Forgiveness is not something you do solely for the person who hurt you. It is something you do for yourself, for the sake of your own inner freedom. You forgive so that you can live in the present instead of being stuck in the past. You forgive because your grievances and grudges—even more than hopes and attachments and fears—bind you to old patterns, old identities, and especially to old stories.
Think of a person you don’t really want to forgive: a parent, an ex-lover, a teacher, a betraying friend. Maybe you believe that to forgive the person means you’re excusing their wrong or that holding on to your anger somehow gives you back the power their offense took away. Or perhaps, as a good spiritual practitioner, you believe you’ve already forgiven. But if you really look, you might see that the grievance is still part of your story, even part of the meaning of your life.
“I’m this way because s/he did that to me!” you say—he or she being the unloving parent, the unfaithful lover, the guru who didn’t deliver. The problem is, when you hold on to the grievance, you also hold on to its shadow belief: “I must be flawed in some way to have attracted that hurt.”
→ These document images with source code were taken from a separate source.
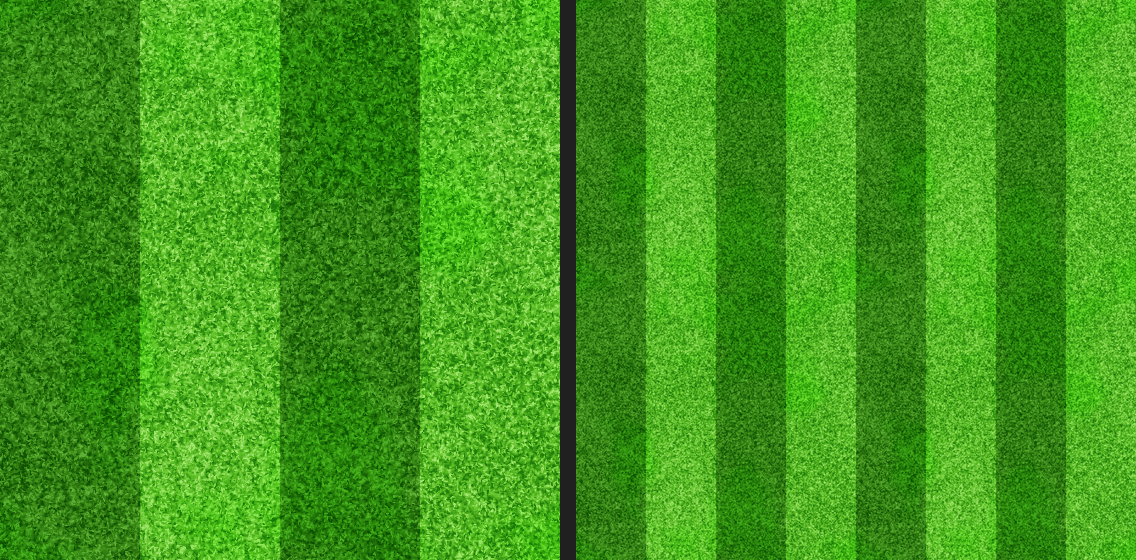
Left: one tile. Right: repeated 2 by 2.
Give the GLSL for this texture, as a Shadertoy shader.

```glsl
// Mown lawn: four vertical bands, alternately dark and light, of short dense grass blades.

const vec3 DARK_SHADOW  = vec3(0.06, 0.31, 0.01);
const vec3 DARK_BODY    = vec3(0.22, 0.53, 0.08);
const vec3 DARK_TIP     = vec3(0.38, 0.70, 0.22);
const vec3 LIGHT_SHADOW = vec3(0.12, 0.48, 0.04);
const vec3 LIGHT_BODY   = vec3(0.36, 0.75, 0.14);
const vec3 LIGHT_TIP    = vec3(0.64, 0.90, 0.44);
const vec3 LUSH_TINT    = vec3(0.66, 1.00, 0.35);
const float BAND_PAIRS = 2.0;

// Integer hash of a cell that wraps after 'period' cells.
vec3 hashCell(vec2 cell, float period, float seed) {
    uvec3 v = uvec3(vec3(mod(cell, period), seed));
    v = v * 1664525u + 1013904223u;
    v.x += v.y * v.z; v.y += v.z * v.x; v.z += v.x * v.y;
    v ^= v >> 16u;
    v.x += v.y * v.z; v.y += v.z * v.x; v.z += v.x * v.y;
    return vec3(v >> 8u) / 16777216.0;
}

// Smooth value noise, seamless over the canvas.
float tileNoise(vec2 uv, float period, float seed) {
    vec2 p = uv * period;
    vec2 cell = floor(p);
    vec2 f = p - cell;
    f = f * f * (3.0 - 2.0 * f);
    float a = hashCell(cell, period, seed).x;
    float b = hashCell(cell + vec2(1.0, 0.0), period, seed).x;
    float c = hashCell(cell + vec2(0.0, 1.0), period, seed).x;
    float d = hashCell(cell + vec2(1.0), period, seed).x;
    return mix(mix(a, b, f.x), mix(c, d, f.x), f.y);
}

float tileFbm(vec2 uv, float period, float seed) {
    float sum = 0.0, weight = 0.5;
    for (int i = 0; i < 4; i++) {
        sum += weight * tileNoise(uv, period, seed + float(i));
        period *= 2.0;
        weight *= 0.5;
    }
    return sum / 0.9375;
}

float segmentDistance(vec2 p, vec2 halfAxis) {
    float t = clamp(dot(p, halfAxis) / dot(halfAxis, halfAxis), -1.0, 1.0);
    return length(p - halfAxis * t);
}

// Paints one layer of randomly turned blades over the tone beneath.
float bladeLayer(float tone, vec2 uv, float period, float seed, float pixel) {
    vec2 p = uv * period;
    vec2 home = floor(p);
    float soft = max(pixel * period * 0.5, 0.05);
    for (int y = -1; y <= 1; y++) {
        for (int x = -1; x <= 1; x++) {
            vec2 cell = home + vec2(x, y);
            vec3 place = hashCell(cell, period, seed);
            vec3 look = hashCell(cell, period, seed + 50.0);
            float angle = place.z * 3.14159;
            vec2 halfAxis = vec2(cos(angle), sin(angle)) * mix(0.2, 0.5, look.y);
            float dist = segmentDistance(p - cell - place.xy, halfAxis);
            float cover = 1.0 - smoothstep(0.22 - soft, 0.22 + soft, dist);
            tone = mix(tone, look.x, cover);
        }
    }
    return tone;
}

vec3 grassRamp(vec3 shadow, vec3 body, vec3 tip, float tone) {
    vec3 low = mix(shadow, body, clamp(tone * 2.0, 0.0, 1.0));
    return mix(low, tip, clamp(tone * 2.0 - 1.0, 0.0, 1.0));
}

// 0 in dark bands, 1 in light bands; the first band is dark.
float lightBand(float x, float pixel) {
    float fromCentre = abs(fract(x * BAND_PAIRS - 0.25) - 0.5);
    float soft = pixel * BAND_PAIRS * 0.7;
    return 1.0 - smoothstep(0.25 - soft, 0.25 + soft, fromCentre);
}

void mainImage(out vec4 fragColor, in vec2 fragCoord) {
    vec2 uv = fragCoord / iResolution.xy;
    float pixel = 1.0 / min(iResolution.x, iResolution.y);

    // Blades, fine grain, clumps and broad uneven growth
    float tone = bladeLayer(0.4, uv, 140.0, 1.0, pixel);
    tone = bladeLayer(tone, uv, 190.0, 2.0, pixel);
    tone += 0.50 * (tileNoise(uv, 230.0, 15.0) - 0.5);
    tone += 0.35 * (tileNoise(uv, 100.0, 11.0) - 0.5);
    tone += 0.30 * (tileFbm(uv, 6.0, 21.0) - 0.5);

    // Mowing bands
    vec3 dark = grassRamp(DARK_SHADOW, DARK_BODY, DARK_TIP, tone);
    vec3 light = grassRamp(LIGHT_SHADOW, LIGHT_BODY, LIGHT_TIP, tone);
    vec3 color = mix(dark, light, lightBand(uv.x, pixel));

    // Patches of deeper, more saturated green
    float lush = smoothstep(0.45, 0.75, tileFbm(uv, 5.0, 31.0));
    color *= mix(vec3(1.0), LUSH_TINT, lush * 0.75);

    fragColor = vec4(color, 1.0);
}
```
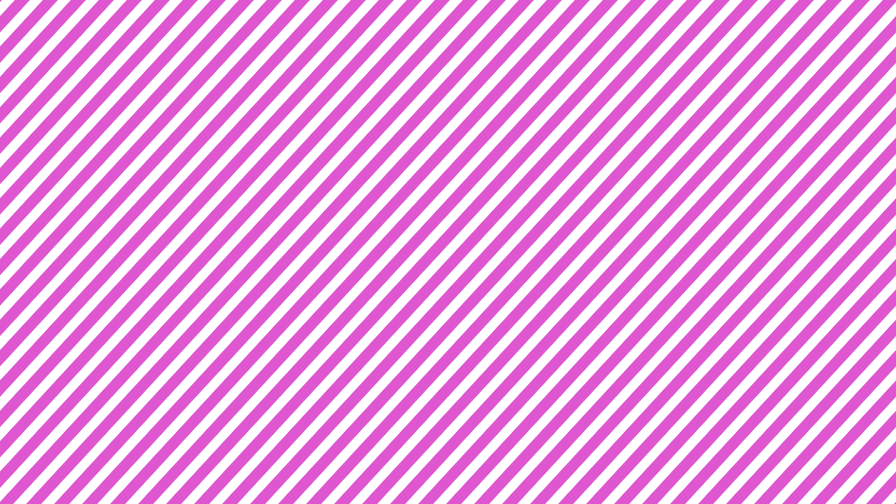
This pattern is drawn by a WebGL 1 fragment shader. Its source:

```glsl
precision highp float;
// Even diagonal stripes of orchid pink on white, rising to the right.

uniform vec2 u_resolution;

const vec2 REPEATS = vec2(32.0, 16.6);       // stripes across and down the canvas
const float PINK_SHARE = 0.54;               // part of each repeat that is pink
const vec2 WHITE_CENTER = vec2(0.5);         // point on the midline of a white stripe
const vec3 PINK = vec3(0.87, 0.34, 0.82);
const vec3 WHITE = vec3(1.0);

// Distance from the nearest white midline, in repeats (0 to 0.5).
float distanceToWhite(vec2 uv) {
  vec2 phase = (uv - WHITE_CENTER) * REPEATS;
  return abs(fract(phase.x - phase.y + 0.5) - 0.5);
}

void main() {
  vec2 uv = gl_FragCoord.xy / u_resolution;

  // One pixel measured in repeats, for smooth edges at any size.
  float pixel = length(REPEATS / u_resolution);
  float halfWhite = 0.5 * (1.0 - PINK_SHARE);
  float pink = clamp((distanceToWhite(uv) - halfWhite) / pixel + 0.5, 0.0, 1.0);

  gl_FragColor = vec4(mix(WHITE, PINK, pink), 1.0);
}
```
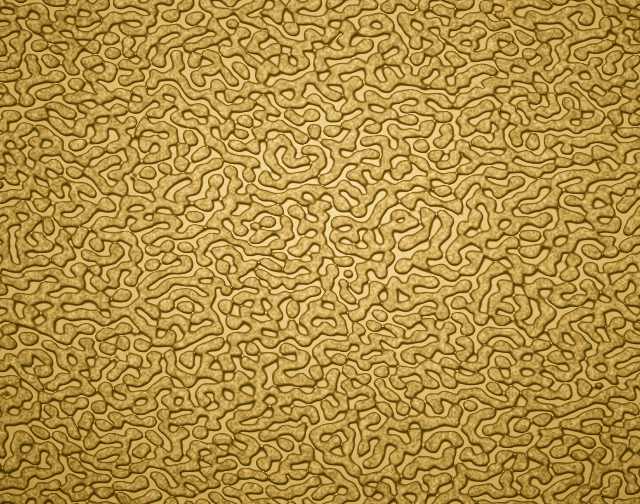
A WebGL 2 fragment shader for this texture:

```glsl
#version 300 es
precision highp float;
// Embossed gold sheet: raised wandering islands with grainy tops on a polished
// ground. A sum of random plane waves, divided by its slope, gives a distance
// to the island borders; tone is then mapped through a gold ramp.

uniform vec2 u_resolution;
out vec4 fragColor;

float hash(vec2 p) {
  return fract(sin(dot(p, vec2(12.9898, 78.233))) * 43758.5453);
}

float valueNoise(vec2 p) {
  vec2 cell = floor(p), f = fract(p);
  f = f * f * (3.0 - 2.0 * f);
  return mix(mix(hash(cell), hash(cell + vec2(1, 0)), f.x),
             mix(hash(cell + vec2(0, 1)), hash(cell + vec2(1, 1)), f.x), f.y);
}

// Band-limited random relief: x is height, yz is its gradient
vec3 relief(vec2 p) {
  const int WAVES = 44;
  vec3 sum = vec3(0.0);
  for (int i = 0; i < WAVES; i++) {
    float n = float(i);
    float spread = 2.0 * (n + hash(vec2(n, 1.7))) / float(WAVES) - 1.0;
    // wave vectors cluster near the vertical, so islands lie mostly flat
    float angle = 1.82 + 1.55 * sign(spread) * pow(abs(spread), 1.4);
    float up = sin(angle);
    float freq = 225.0 * mix(0.74, 1.0, up * up) * mix(0.76, 1.26, hash(vec2(n, 5.3)));
    vec2 k = freq * vec2(cos(angle), up);
    float phase = dot(k, p) + 6.2832 * hash(vec2(n, 9.1));
    sum += vec3(cos(phase), -sin(phase) * k);
  }
  return sum / sqrt(0.5 * float(WAVES));
}

// Gold from deep brown (0) to pale cream (5)
vec3 goldRamp(float tone) {
  vec3 c = mix(vec3(0.33, 0.24, 0.03), vec3(0.49, 0.37, 0.10), clamp(tone, -0.5, 1.0));
  c = mix(c, vec3(0.64, 0.50, 0.19), clamp(tone - 1.0, 0.0, 1.0));
  c = mix(c, vec3(0.78, 0.64, 0.32), clamp(tone - 2.0, 0.0, 1.0));
  c = mix(c, vec3(0.89, 0.76, 0.47), clamp(tone - 3.0, 0.0, 1.0));
  return mix(c, vec3(0.97, 0.88, 0.67), clamp(tone - 4.0, 0.0, 1.3));
}

void main() {
  vec2 uv = gl_FragCoord.xy / u_resolution;
  vec2 p = gl_FragCoord.xy / u_resolution.y;

  // Gentle warp bends the flow of the islands
  vec2 warp = vec2(valueNoise(p * 5.0), valueNoise(p * 5.0 + 31.0)) - 0.5;
  vec3 field = relief(p + 0.028 * warp);

  // Signed distance to the border, positive on the islands
  float slope = sqrt(dot(field.yz, field.yz) + 120.0);
  float edge = (field.x - 0.12) / slope + 0.0029;
  float lowerSide = dot(field.yz / slope, normalize(vec2(-0.35, 1.0)));

  // Broad light, strongest a little above the centre
  vec2 off = uv - vec2(0.51, 0.6);
  float light = 0.6 - 3.2 * off.x * off.x - 2.6 * off.y * off.y;
  float gloss = exp(-14.0 * dot(off, off));

  // Polished ground and grainy island tops
  float grain = 0.6 * valueNoise(p * 290.0) + 0.4 * valueNoise(p * 150.0 + 17.0) - 0.5;
  float ground = 3.65 + 0.5 * grain + light + 0.55 * gloss;
  float top = 2.95 + 2.9 * grain + light + 0.15 * gloss;
  top -= 0.3 * lowerSide * exp(-max(edge, 0.0) / 0.005);
  float aa = max(0.0009, 0.5 / u_resolution.y);
  float tone = mix(ground, top, smoothstep(-aa, aa, edge));

  // Dark groove around each island, heavier on the lower side
  float width = 0.0027 + 0.0006 * lowerSide;
  float groove = exp(-edge * edge / (width * width));
  tone = mix(tone, -0.3 + 0.4 * light, groove * (0.82 + 0.16 * lowerSide));

  fragColor = vec4(goldRamp(tone), 1.0);
}
```
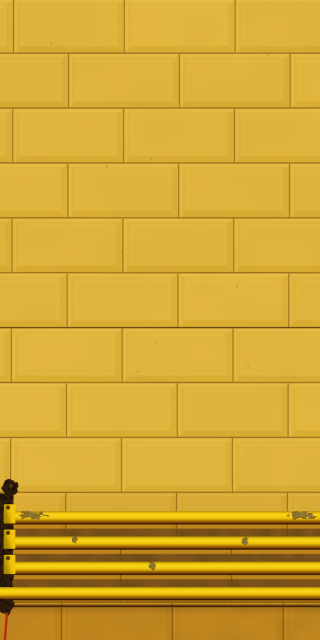
Reproduce this texture procedurally as a Shadertoy shader.

```glsl
// Yellow bevelled wall tiles in running bond, crossed by four yellow pipes with a dark bracket.
// Canvas units: 100 wide, 200 tall, origin at the lower left.
const vec2  TILE = vec2(34.64, 17.155);
const float WALL_TOP = 200.55;
const float FIRST_JOINT = 4.2;
const float ROW_DRIFT = 0.11;
const float BEVEL = 2.5;
const float PIPE_TOP = 38.4;
const float PIPE_STEP = 7.9;
const float PIPE_RADIUS = 1.85;
const float LEDGE = 10.5;
const vec3 GLAZE = vec3(0.875, 0.705, 0.240);
const vec3 JOINT = vec3(0.52, 0.35, 0.08);
const vec3 SHADOW = vec3(0.46, 0.29, 0.09);
const vec3 PAINT = vec3(0.93, 0.75, 0.03);
const vec3 UNDERSIDE = vec3(0.50, 0.27, 0.02);
const vec3 CREVICE = vec3(0.22, 0.10, 0.02);
const vec3 SOOT = vec3(0.10, 0.06, 0.03);
const vec3 BARE_METAL = vec3(0.43, 0.42, 0.31);

float hash(vec2 p) {
    p = fract(p * vec2(0.1031, 0.1137));
    p += dot(p, p.yx + 33.33);
    return fract((p.x + p.y) * p.x * 17.0);
}

float noise(vec2 p) {
    vec2 i = floor(p), f = fract(p);
    f = f * f * (3.0 - 2.0 * f);
    return mix(mix(hash(i), hash(i + vec2(1, 0)), f.x),
               mix(hash(i + vec2(0, 1)), hash(i + vec2(1, 1)), f.x), f.y);
}

// Antialiased coverage of a signed distance.
float fill(float d, float aa) { return smoothstep(aa, -aa, d); }

float box(vec2 p, vec2 halfSize) {
    vec2 d = abs(p) - halfSize;
    return length(max(d, 0.0)) + min(max(d.x, d.y), 0.0);
}

vec3 tiledWall(vec2 p, float aa) {
    float row = floor((WALL_TOP - p.y) / TILE.y);
    float shift = FIRST_JOINT - ROW_DRIFT * row + 0.5 * TILE.x * mod(row, 2.0) - 1.1 * step(10.5, row);
    float column = floor((p.x - shift) / TILE.x);
    float left = p.x - shift - column * TILE.x, right = TILE.x - left;
    float top = WALL_TOP - p.y - row * TILE.y, bottom = TILE.y - top;

    vec3 col = GLAZE * (0.993 + 0.014 * hash(vec2(column + 9.0, row)));
    col *= 0.993 + 0.014 * noise(p * vec2(0.08, 0.1));

    // Bevels: each edge owns the side it is nearest to
    float edge = min(min(left, right), min(top, bottom));
    float slope = 1.0 - smoothstep(BEVEL - 0.7, BEVEL + 0.4, edge);
    float tint = edge == bottom ? -0.035 : edge == top ? 0.0 : edge == right ? -0.022 : -0.012;
    col += slope * tint * vec3(0.8, 1.0, 1.3);
    col += 0.012 * exp(-pow((edge - BEVEL) / 0.4, 2.0));
    col += 0.03 * exp(-pow((min(left, top) - 0.8) / 0.4, 2.0));

    // Joints, one row more deeply shaded
    float deep = 0.6 + 0.25 * noise(vec2(p.x * 0.06, row * 3.7));
    float across = fill(min(top, bottom) - 0.2, aa);
    float upright = fill(min(left, right) - 0.18, aa);
    col = mix(col, JOINT, max(across * deep, upright * 0.66));
    float seventhJoint = abs(p.y - (WALL_TOP - 6.0 * TILE.y));
    col = mix(col, CREVICE, 0.5 * fill(seventhJoint - 0.18, aa));

    // Sparse specks in the glaze
    vec2 cell = floor(p / 9.0);
    vec2 spot = (cell + 0.2 + 0.6 * vec2(hash(cell + 3.0), hash(cell + 71.0))) * 9.0;
    float speck = fill(length((p - spot) * vec2(1.4, 0.8)) - 0.35, aa);
    return mix(col, JOINT, 0.25 * speck * step(0.96, hash(cell + 17.0)));
}

// Shade the wall behind and below the pipes.
vec3 pipeShadows(vec3 col, vec2 p, float aa) {
    col *= mix(vec3(1), vec3(0.97, 0.95, 0.88), fill(p.y - 46.0, aa));
    float gap = mod(PIPE_TOP - p.y, PIPE_STEP);
    float behind = fill(p.y - PIPE_TOP, aa) * fill(LEDGE - p.y, aa);
    float band = smoothstep(3.3, 3.9, gap);
    vec3 litStrip = col * vec3(0.88, 0.78, 0.48);
    vec3 darkBand = mix(SHADOW, col * 0.6, 0.2) * (0.92 + 0.16 * noise(p * 0.3));
    vec3 shaded = mix(litStrip, darkBand, band);
    shaded = mix(shaded, CREVICE, fill(gap - 2.3, 0.25));
    col = mix(col, shaded, behind);
    vec3 below = col * vec3(0.87, 0.77, 0.56) * (0.97 + 0.06 * noise(p * 0.2));
    below *= 1.0 - 0.12 * smoothstep(LEDGE - 3.0, LEDGE, p.y);
    col = mix(col, below, fill(p.y - LEDGE, aa));
    return mix(col, CREVICE, 0.85 * fill(abs(p.y - LEDGE) - 0.25, aa));
}

vec3 pipe(vec3 col, vec2 p, float index, float aa) {
    float h = (p.y - PIPE_TOP + index * PIPE_STEP) / PIPE_RADIUS;
    vec3 paint = mix(UNDERSIDE, PAINT, smoothstep(-1.0, -0.1, h));
    paint += vec3(0.04, 0.08, 0.06) * exp(-pow((h - 0.3) / 0.35, 2.0));
    paint *= 1.0 - 0.22 * smoothstep(0.6, 1.0, h);
    // Chipped patches: two broad ones on the first pipe, small ones elsewhere
    float broad = step(index, 0.5);
    float centre = broad > 0.5 ? (p.x < 50.0 ? 10.0 : 94.5)
                 : index < 1.5 ? (p.x < 50.0 ? 23.5 : 76.5) : index < 2.5 ? 47.5 : -20.0;
    vec2 q = vec2((p.x - centre) / mix(1.2, 5.0, broad), (h - 0.35) / 0.75);
    float chip = length(q) - 1.25 + 0.9 * noise(p * vec2(1.0, 1.9) + index * 7.0);
    paint = mix(paint, mix(BARE_METAL, SHADOW, noise(p * 1.7)), 0.8 * fill(chip, 0.15));
    float start = index < 2.5 ? 1.2 : -5.0;
    return mix(col, paint, fill(max((abs(h) - 1.0) * PIPE_RADIUS, start - p.x), aa));
}

vec3 bracket(vec3 col, vec2 p, float aa) {
    float rough = 0.7 * (noise(p * 1.1) - 0.5);
    float iron = min(box(p - vec2(1.9, 29.0), vec2(2.2, 17.0)), length(p - vec2(3.1, 47.7)) - 2.5);
    iron = min(iron, length((p - vec2(1.8, 11.0)) * vec2(0.9, 0.7)) - 2.2);
    col = mix(col, SOOT + 0.12 * noise(p * 1.5) * vec3(1.0, 0.6, 0.2), fill(iron + rough, aa));
    col = mix(col, SHADOW, 0.6 * fill(length(p - vec2(3.4, 48.2)) - 0.6, aa));
    // Red cable hanging from the foot
    float cable = abs(p.x - 2.2 + 0.08 * (8.5 - p.y)) - 0.35;
    return mix(col, vec3(0.72, 0.16, 0.04), fill(max(cable, p.y - 8.5), aa));
}

void mainImage(out vec4 fragColor, in vec2 fragCoord) {
    vec2 p = fragCoord / iResolution.xy * vec2(100, 200);
    float aa = 75.0 / iResolution.x;
    vec3 col = bracket(pipeShadows(tiledWall(p, aa), p, aa), p, aa);
    for (float i = 0.0; i < 4.0; i++) {
        col = pipe(col, p, i, aa);
        // Clamp with a bolt
        vec2 q = p - vec2(3.0, PIPE_TOP + 1.0 - i * PIPE_STEP);
        float clampShape = box(q, vec2(1.5, 2.7)) - 0.3;
        vec3 clampPaint = PAINT * (0.72 + 0.3 * smoothstep(-1.8, 0.8, q.x + 0.3 * q.y));
        clampPaint = mix(clampPaint, CREVICE, 0.8 * fill(length(q - vec2(-0.5, 2.0)) - 0.65, aa));
        if (i < 2.5) col = mix(col, clampPaint, fill(clampShape, aa));
    }
    fragColor = vec4(clamp(col, 0.0, 1.0), 1.0);
}
```
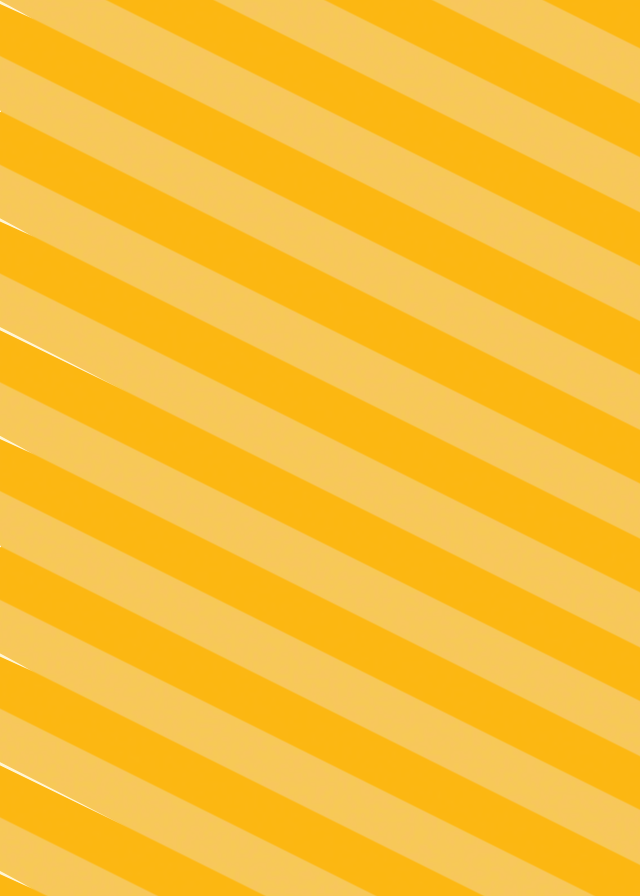
Give the GLSL for this pattern, as a Shadertoy shader.

```glsl
#define PERIOD 0.1214      // vertical stripe spacing, in canvas heights
#define SLOPE 0.498        // drop per unit of width
#define OFFSET 0.0026      // first stripe edge below the top left corner
#define DUTY 0.493         // share of each period that is amber
#define SOFTNESS 0.0015    // half width of the blended edges
#define SLIVER 0.0018      // widest half width of the pale slivers
#define GRAIN_SCALE 200.0
#define GRAIN 0.035
#define AMBER vec3(0.988, 0.718, 0.070)
#define STRAW vec3(0.970, 0.783, 0.350)
#define CREAM vec3(1.0, 0.965, 0.84)

float hash(vec2 p) {
    vec3 q = fract(p.xyx * 0.1031);
    q += dot(q, q.yzx + 33.33);
    return fract((q.x + q.y) * q.z);
}

float valueNoise(vec2 p) {
    vec2 cell = floor(p), f = fract(p);
    f = f * f * (3.0 - 2.0 * f);
    float low = mix(hash(cell), hash(cell + vec2(1, 0)), f.x);
    float high = mix(hash(cell + vec2(0, 1)), hash(cell + vec2(1, 1)), f.x);
    return mix(low, high, f.y);
}

// Length of the sliver on a stripe; the lengths cycle every four stripes
float sliverLength(float stripe) {
    float phase = mod(stripe, 4.0);
    if (phase == 1.0) return 0.0;
    return phase == 3.0 ? 0.15 : 0.04;
}

void mainImage(out vec4 fragColor, in vec2 fragCoord) {
    vec2 p = vec2(fragCoord.x, iResolution.y - fragCoord.y) / iResolution.y;
    float blur = max(SOFTNESS, 0.75 / iResolution.y);

    // Diagonal stripes, measured along the vertical
    float drop = p.y - SLOPE * p.x - OFFSET;
    float centred = fract(drop / PERIOD - 0.5 * DUTY + 0.5) - 0.5;
    float edge = (abs(centred) - 0.5 * DUTY) * PERIOD;
    float amber = 1.0 - smoothstep(-blur, blur, edge);

    // Faint grain, stronger in the pale bands
    float grain = (valueNoise(p * GRAIN_SCALE) - 0.5) * GRAIN;
    vec3 straw = STRAW + grain * vec3(0.1, -0.4, 1.0);
    vec3 color = mix(straw, AMBER + grain * vec3(0.0, 0.1, 0.3), amber);

    // Tapering slivers on the upper stripe edges at the left border
    float stripe = round(drop / PERIOD);
    float reach = sliverLength(stripe);
    float taper = clamp(1.0 - p.x / max(reach, 0.001), 0.0, 1.0);
    float fromEdge = abs(drop - stripe * PERIOD);
    float halfWidth = SLIVER * taper;
    float sliver = 1.0 - smoothstep(halfWidth - 0.5 * blur, halfWidth + 0.5 * blur, fromEdge);
    color = mix(color, CREAM, sliver * smoothstep(0.0, 0.4, taper));

    fragColor = vec4(color, 1.0);
}
```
To read the complete article, click here.
To read more, click here.